Today, pulp and sawn wood are the primary products of the forestbased industries. These are further refined into a spectrum of products, ranging from commodity to consumer products (see state of the art below). The emerging biobased economy, however, demands more alternatives to current fossil based products. This opens up significant opportunities for the forest-based sector, as wood has the potential to be much further exploited than it is at present.
State of the Art 2012
A multitude of products are produced today from wood. Key products of the woodworking industry include wood panels, house-building materials and furniture, while the pulp and paper industry has four main product groups: paper, board, tissue and cellulose derivatives. Paper and board are used for communication and packaging, whilst tissue includes hygiene products such as toilet paper and nappies. Cellulose derivatives are used in films of regenerated cellulose (cellophane or sausage casings), to make clothing (viscose fibre) and adhesives, varnishes, explosives (nitrocellulose) and rheology modifiers, e.g. in food applications. The pulp and paper industry, especially mills that apply sulphite pulping, produce several by-products: lignosulphonates, ethanol, acetic acid and xylose (for xylitol). Other products of today’s forest-based industries include turpentine, tall oil products, materials with a composite structure (e.g. wood fibreplastic composites) and even bioactive substances. The role of energy-related products is also increasing. In addition to producing heat and power, the forest-based industries also produce wood pellets and bio-oil (by flash pyrolysis).
Expected achievements by 2020
Several new, wood-derived products are expected to be commercialised by 2020. Advanced biocomposites used, for instance, for vehicle interiors, as well as new building materials have been introduced. Bioplastics, derived either from native wood polymers or re-built from wood-based monomers like ‘syngas’, will bring novel bio-solutions to the packaging sector, for example. Regenerated cellulose fibres have been used for decades to make textiles and nonwoven materials; the coming years will most likely see further advances in this segment (i.e. new processes, novel regenerated fibres, broadened application areas). As the demand for biobased products grows, new wood-based performance polymers (glues, resins, paints, etc.) and techno-chemicals (solvents, detergents, water chemicals etc.) will reach the marketplace. There will also be developments in wood-based cosmetic constituents, functional foods, nutraceuticals, pharmaceuticals, and even materials used in medical tissue engineering. The portfolio of energy-related products made from wood will also grow.
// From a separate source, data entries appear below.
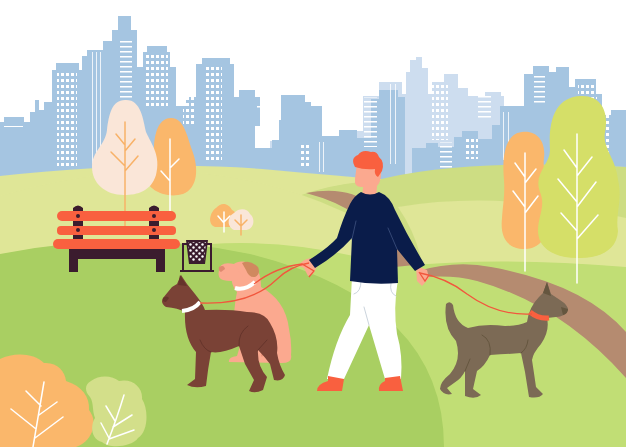
<!DOCTYPE html>
<html lang="en">
<head>
<meta charset="utf-8">
<title>Dog walker in the city park</title>
<style>
:root{--sky:#fff;--city:#a5c5e1;--city-light:#cdddef;--hill-back:#dfe697;--hill-right:#cddd83;--meadow:#c1de75;--lawn:#a9cf62;--path:#b58b70;--orange:#fab76b;--cream:#fae6d8;--lime:#d5df68;--pale-lime:#d3df8a;--wood:#f9603f;--iron:#3b1c2e;--skin:#fba98f;--navy:#0a1c4a;--brown:#7a4236;--brown-dark:#65342b;--olive:#7c6a55;--olive-dark:#65563f;--tan:#d0895f;--white:#fff}
html,body{margin:0;overflow:hidden;background:var(--sky)}
svg{display:block;width:626px;height:447px}
.city{fill:var(--city)}.city-light{fill:var(--city-light)}
.orange{fill:var(--orange)}.cream{fill:var(--cream)}.lime{fill:var(--lime)}
.wood{fill:var(--wood)}.iron{fill:var(--iron)}.skin{fill:var(--skin)}
.brown{fill:var(--brown)}.olive{fill:var(--olive)}.white{fill:var(--white)}
.twig{fill:none;stroke:#fff;stroke-width:1.5;stroke-linecap:round}
.warm{stroke:#f8b268}
.leash{fill:none;stroke:#f2573d;stroke-width:1.3}
.fold{fill:none;stroke-width:1;stroke-linecap:round}
</style>
</head>
<body>
<svg viewBox="0 0 626 447" role="img" aria-label="A man walking three dogs in a city park">
<defs>
<pattern id="windows" width="5" height="6" patternUnits="userSpaceOnUse"><rect x="1" y="1" width="3" height="3" fill="#fff"/></pattern>
<pattern id="strips" width="6" height="5" patternUnits="userSpaceOnUse"><rect y="1" width="6" height="1.5" fill="#fff"/></pattern>
<pattern id="mesh" width="6" height="6" patternUnits="userSpaceOnUse"><circle cx="1.5" cy="1.5" r="1.2" fill="#fff"/><circle cx="4.5" cy="4.5" r="1.2" fill="#fff"/></pattern>
</defs>

<rect width="626" height="447" fill="var(--sky)"/>

<g id="skyline">
<path class="city-light" d="M240 178V166h14v-12h16v-13h10v-9h20v7h12v10h14v-8h22v-10h15V96h16V82h23v12h4V72h4V60h6v-3h6v11h6v26h4V82h12v-8h14v14h10v8h17v-4h16v4h3v84Z"/>
<path class="city" d="M0 182V122h4v-5h20v5h6v-10h5v-12h4v10h5v-8h8V70h4v-7h23v7h3V56h5v-6h16v-9h9V30h6V16h13v14h6v37h6V52h4v-6h20v6h3v15h6v39h10v-9h10V64h6v-6h28v6h4v33h5v-7h16v7h5v29h-5v22h17v-8h7v-20h2V95h24v7h6v4h11v30h17v-6h18v8h14V99h8v-9h19v7h7v82Z"/>
<path class="city" d="M412 186v-38h14v-5h12v4h16v-10h8v-6h16v8h14v-14h8v-19h24V74h9v-8h16v6h7v-5h13v20h6v-8h21v15h6v21h9v-5h15v81Z"/>
<g fill="url(#windows)">
<path d="M57 71h20v98H57ZM146 54h22v53h-22ZM205 65h17v98h-17ZM183 94h12v30h-12ZM432 84h16v56h-16ZM578 84h19v15h-19ZM465 139h13v20h-13ZM601 115h8v50h-8ZM299 144h11v25h-11Z"/>
</g>
<g fill="url(#strips)"><path d="M120 39h12v68h-12ZM4 123h19v4H4ZM257 104h20v4h-20ZM478 96h13v22h-13ZM364 97h13v50h-13ZM440 142h12v30h-12ZM534 74h11v32h-11Z"/></g>
<path fill="#fff" opacity=".8" d="M92 52h1v112h-1ZM96 52h1v112h-1ZM100 52h1v112h-1ZM390 84h1v80h-1ZM395 84h1v80h-1ZM503 112h1v48h-1ZM508 112h1v48h-1ZM319 142h1v30h-1ZM323 142h1v30h-1Z"/>
</g>

<g id="hills">
<path fill="var(--hill-back)" d="M0 176Q150 160 262 169Q340 176 400 181Q500 162 626 167V300H0Z"/>
<path fill="var(--hill-right)" d="M260 214Q312 184 374 181Q460 158 626 167V300H260Z"/>
<path fill="var(--hill-back)" d="M0 196Q190 140 344 212L470 286H0Z"/>
<path fill="var(--path)" d="M306 193Q348 185 371 205Q417 241 427 275L394 272Q383 213 306 193Z"/>
<path fill="var(--hill-back)" d="M398 207Q500 190 626 218V290H425Q424 245 398 207Z"/>
<path fill="var(--meadow)" d="M210 244Q300 238 395 267Q490 256 626 267V447H210Z"/>
<path fill="var(--path)" d="M418 271Q456 260 491 267Q584 284 626 332V378Q560 304 477 281Q450 274 418 278Z"/>
<path fill="var(--lawn)" d="M0 254Q130 228 250 254Q444 302 444 447H0Z"/>
</g>

<g id="trees">
<path class="orange" d="M171 118C184 118 187 136 192 150C199 168 198 188 183 194C166 199 147 190 146 177C145 166 153 160 154 146C155 130 160 118 171 118Z"/>
<path class="twig" d="M170 213V139M170 168l9-9M170 181l-9-10"/>
<path class="cream" d="M125 100C141 99 143 119 146 132C152 145 161 156 156 175C151 191 138 195 124 195C105 195 92 183 92 167C92 151 105 146 107 130C109 114 112 100 125 100Z"/>
<path class="twig warm" d="M125 226V122M125 151l10-12M125 145l-9-11M125 171l13-15M125 166l-14-14"/>
<path class="orange" d="M216 208C222 201 229 204 232 210C240 214 240 226 230 227H215C207 224 210 212 216 208Z"/>
<path class="twig" d="M224 232v-20M224 222l6-6M224 223l-6-7"/>
<path class="cream" d="M234 213C240 207 248 209 250 214C256 219 254 230 245 230H234C226 226 228 216 234 213Z"/>
<path class="twig warm" d="M241 235v-20M241 226l6-6M241 226l-6-6"/>
<path class="orange" d="M522 132C538 130 546 143 544 158C542 174 549 186 549 207C551 227 545 249 525 249C506 249 500 236 502 218C503 204 505 195 504 180C502 159 504 134 522 132Z"/>
<path class="twig" d="M525 271V153M525 183l11-14M525 177l-10-14M525 213l13-17M525 207l-12-16"/>
<path class="lime" d="M581 96C602 95 609 113 605 132C602 148 616 158 618 180C623 201 615 213 618 231C617 251 598 259 577 258C554 258 538 248 538 231C538 215 546 207 540 192C533 173 550 165 550 150C548 119 556 97 581 96Z"/>
<path class="twig" d="M577 283V134M577 176l15-19M577 168l-13-18M577 207l19-25M577 202l-19-23M577 239l21-24M577 231l-16-18"/>
</g>

<g id="bench">
<path class="iron" d="M73 208q5-5 10 0v42H73ZM149 208q5-5 10 0v42h-10ZM69 248h96v24h-9v-13H78v13h-9Z"/>
<rect class="wood" x="57" y="211" width="119" height="10" rx="5"/>
<rect class="wood" x="57" y="226" width="119" height="9" rx="4"/>
<rect class="wood" x="53" y="239" width="127" height="10" rx="5"/>
<g class="iron"><circle cx="78" cy="216" r="2"/><circle cx="154" cy="216" r="2"/><circle cx="78" cy="230" r="2"/><circle cx="154" cy="230" r="2"/></g>
</g>

<g id="litter-bin">
<path fill="none" stroke="var(--iron)" stroke-width="2" d="M183 271v-27h4M211 271v-27h-4M180 271h34"/>
<path class="iron" d="M186 240h22l-3 24h-16Z"/>
<path fill="url(#mesh)" d="M188 242h18l-2 19h-14Z"/>
</g>

<g id="bushes">
<path class="orange" d="M0 359C14 352 34 353 44 363C57 362 65 371 66 381C82 386 90 397 89 410C100 424 90 443 76 447H0Z"/>
<path class="twig" d="M33 447L44 382M41 406l-15-15M39 415l18-13M36 429l-25-20M35 438l28-21"/>
<path fill="var(--pale-lime)" d="M91 381C100 374 113 376 119 381C132 378 143 387 142 399C149 410 148 432 138 438C132 447 109 449 102 442C91 439 90 426 95 418C92 410 94 403 90 397C84 391 85 384 91 381Z"/>
<path class="twig" stroke-width="1" d="M107 444q10-26 17-49M115 421l-9-15M113 427l19-12M109 438l-8-15M109 439l25-9"/>
</g>

<g id="pink-dog">
<path class="skin" d="M231 273C230 263 239 259 249 263C259 267 261 276 261 287C276 295 287 309 289 329Q292 343 291 355Q293 364 279 363L229 362Q228 357 237 356L240 346L234 315Q235 301 237 292Q231 286 231 273Z"/>
<path class="skin" d="M234 264Q220 261 219 270Q217 278 223 280Q235 283 243 277Z"/>
<path fill="#df896f" d="M219 267q5-3 6 2l-4 3q-3-1-2-5Z"/>
<path fill="var(--tan)" d="M242 263Q250 259 258 267Q261 274 255 277Q249 278 246 270Z"/>
<path fill="none" stroke="#fff" stroke-width="4" d="M235 288q10 3 20-6"/>
<path class="fold" stroke="#dd846c" d="M260 329q4 15 2 27"/>
</g>

<g id="brown-dog">
<path class="brown" d="M163 298L172 287L177 284L181 275L187 284L195 294Q203 304 205 310Q229 309 247 312Q265 312 270 323Q279 338 277 353Q279 365 285 375Q283 382 274 380L270 364Q264 356 258 350Q257 366 267 377L263 390Q255 394 249 391L254 380L245 364L239 346Q221 354 211 352Q208 368 206 386Q195 389 187 385L195 379L196 352Q184 338 185 312Q178 308 166 307Q160 303 163 298Z"/>
<path fill="var(--brown-dark)" d="M178 285L180 275L187 286ZM163 298q4-3 6 0l-3 4q-4 0-3-4Z"/>
<path class="fold" stroke="var(--brown-dark)" d="M239 346q-1-13 9-20M211 352q-7-2-11-12M258 350l9-10"/>
<path fill="none" stroke="#fff" stroke-width="4" d="M182 311Q194 310 200 302"/>
</g>

<g id="olive-dog">
<path class="olive" d="M446 304Q450 300 453 305Q455 323 468 328Q485 323 505 326Q519 326 527 322Q529 307 539 297L543 293L547 282L551 294L560 300Q568 305 568 310Q565 317 556 317L547 318Q550 331 541 344Q533 353 532 360Q534 373 536 387L543 394Q539 399 529 397L525 372L521 353Q507 354 490 355Q485 366 477 371L473 389L481 395Q475 400 465 396L465 371Q462 378 454 383L447 388L452 394Q444 396 440 389Q440 382 450 374Q462 360 456 341Q443 328 446 304Z"/>
<path fill="var(--olive-dark)" d="M543 293L547 282L551 296ZM561 307l7 2q0 5-5 6Z"/>
<path class="fold" stroke="var(--olive-dark)" d="M490 355q2-15-8-20M521 353q6-4 7-13M465 371l5-12"/>
<path fill="none" stroke="#f9603f" stroke-width="5" d="M530 312Q538 319 549 318"/>
</g>

<g id="dog-walker">
<path class="skin" d="M357 163L381 167Q382 182 377 186L376 199H362L363 187Q354 188 355 179Z"/>
<path class="wood" d="M355 167Q350 158 358 155Q362 149 371 152Q377 151 379 157Q385 162 382 171L378 177Q374 175 375 169Q364 170 355 167Z"/>
<path class="skin" d="M311 258Q302 259 299 266L304 268L308 276L313 274L318 265Z"/>
<path class="skin" d="M416 266L427 270L429 278L422 286L417 281Z"/>
<path class="white" d="M352 277L398 279Q393 309 397 334Q403 355 401 379H385L369 325L344 379H327Q335 340 350 315Z"/>
<path class="fold" stroke="#cbd4dd" d="M369 325l-5-18M361 281q0 11-7 13M391 283q-2 10 5 13"/>
<path class="wood" d="M328 376L344 379L342 391H317Q317 384 328 381ZM385 378L400 376L403 391H379Q378 384 385 381Z"/>
<path fill="var(--navy)" d="M361 192Q370 197 379 192Q390 196 395 210Q408 237 425 265L415 271L397 249L398 283Q372 285 350 281L352 238Q337 255 315 268L309 260Q328 248 337 238Q343 218 350 204Q354 196 361 192Z"/>
<path class="fold" stroke="#344775" d="M352 239l4-18M397 249l-9-21"/>
</g>

<g id="leashes">
<path class="leash" d="M200 303Q250 305 276 280Q290 266 309 263"/>
<path class="leash" stroke="#fff" d="M254 284Q276 267 302 264L314 271L309 277"/>
<path class="leash" d="M420 273Q447 278 467 294Q497 316 532 314"/>
<path class="leash" d="M419 272l6 9 4-6"/>
</g>
</svg>
</body>
</html>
New energy carriers (e.g. pellets, biogas, synthetic natural gas and bio-oils) especially for heating purposes, as well as various biobased hydrocarbons for transport fuel applications, are likely to be commercialised by 2020. Wood-based alcohols, by novel routes, will also be available.
Required Research and Innovation Activities
A. Develop new products from wood fibre (nano/ microfibrillated cellulose (MFC), nanocrystalline cellulose (NCC), fibre/polymer blends, novel (solvent-free) derivatives, some even with improved thermoplastic properties, etc.).
B. Invent new textile fibre qualities based on cellulose for replacement of cotton fibres in textiles.
C. Develop new products from lignin (e.g. chemicals, in composites and as carbon fibre) and hydroxy acids (chemicals and polymers).
D. Develop hemicellulose-based products, in which the hemicellulose is utilised especially as an oligomer or as a polymer (e.g. chemicals, films).
E. Develop products based on wood extractives, including chemicals but also products based on the bioactivity of the forest-based components (used for protection of woodworking products, as food ingredient or even as pharmaceuticals).
F. Develop more advanced products from traditional fractions, such as tall oil and turpentine.
G. Develop weatherproof panels, fibre-based insulation materials and wood-polymer composites suitable for exterior use.
H. Improve existing, long-lasting adhesive systems for flake boards, medium density fibreboard (MDF), oriented strand board (OSB) and plywood boards as well as for glulam by using ingredients which are not based on fossil resources and are free of emissions (e.g. adhesive systems based on renewable resources).
I. Study new materials generated by novel wood fractionation technologies (see RIA 3.4).
J. Upgrade syngas and bio-oil into transportation fuels and further into chemicals and polymers (see RIA 3.4).
K. Develop new industrial value chains starting from sugar solutions, based on fermentation or other means to upgrade the sugars (see RIA 3.4).
L. Adapt biomimetic design approaches and, in general, the integration of recycling-oriented product design criteria into the development processes of new biobased products.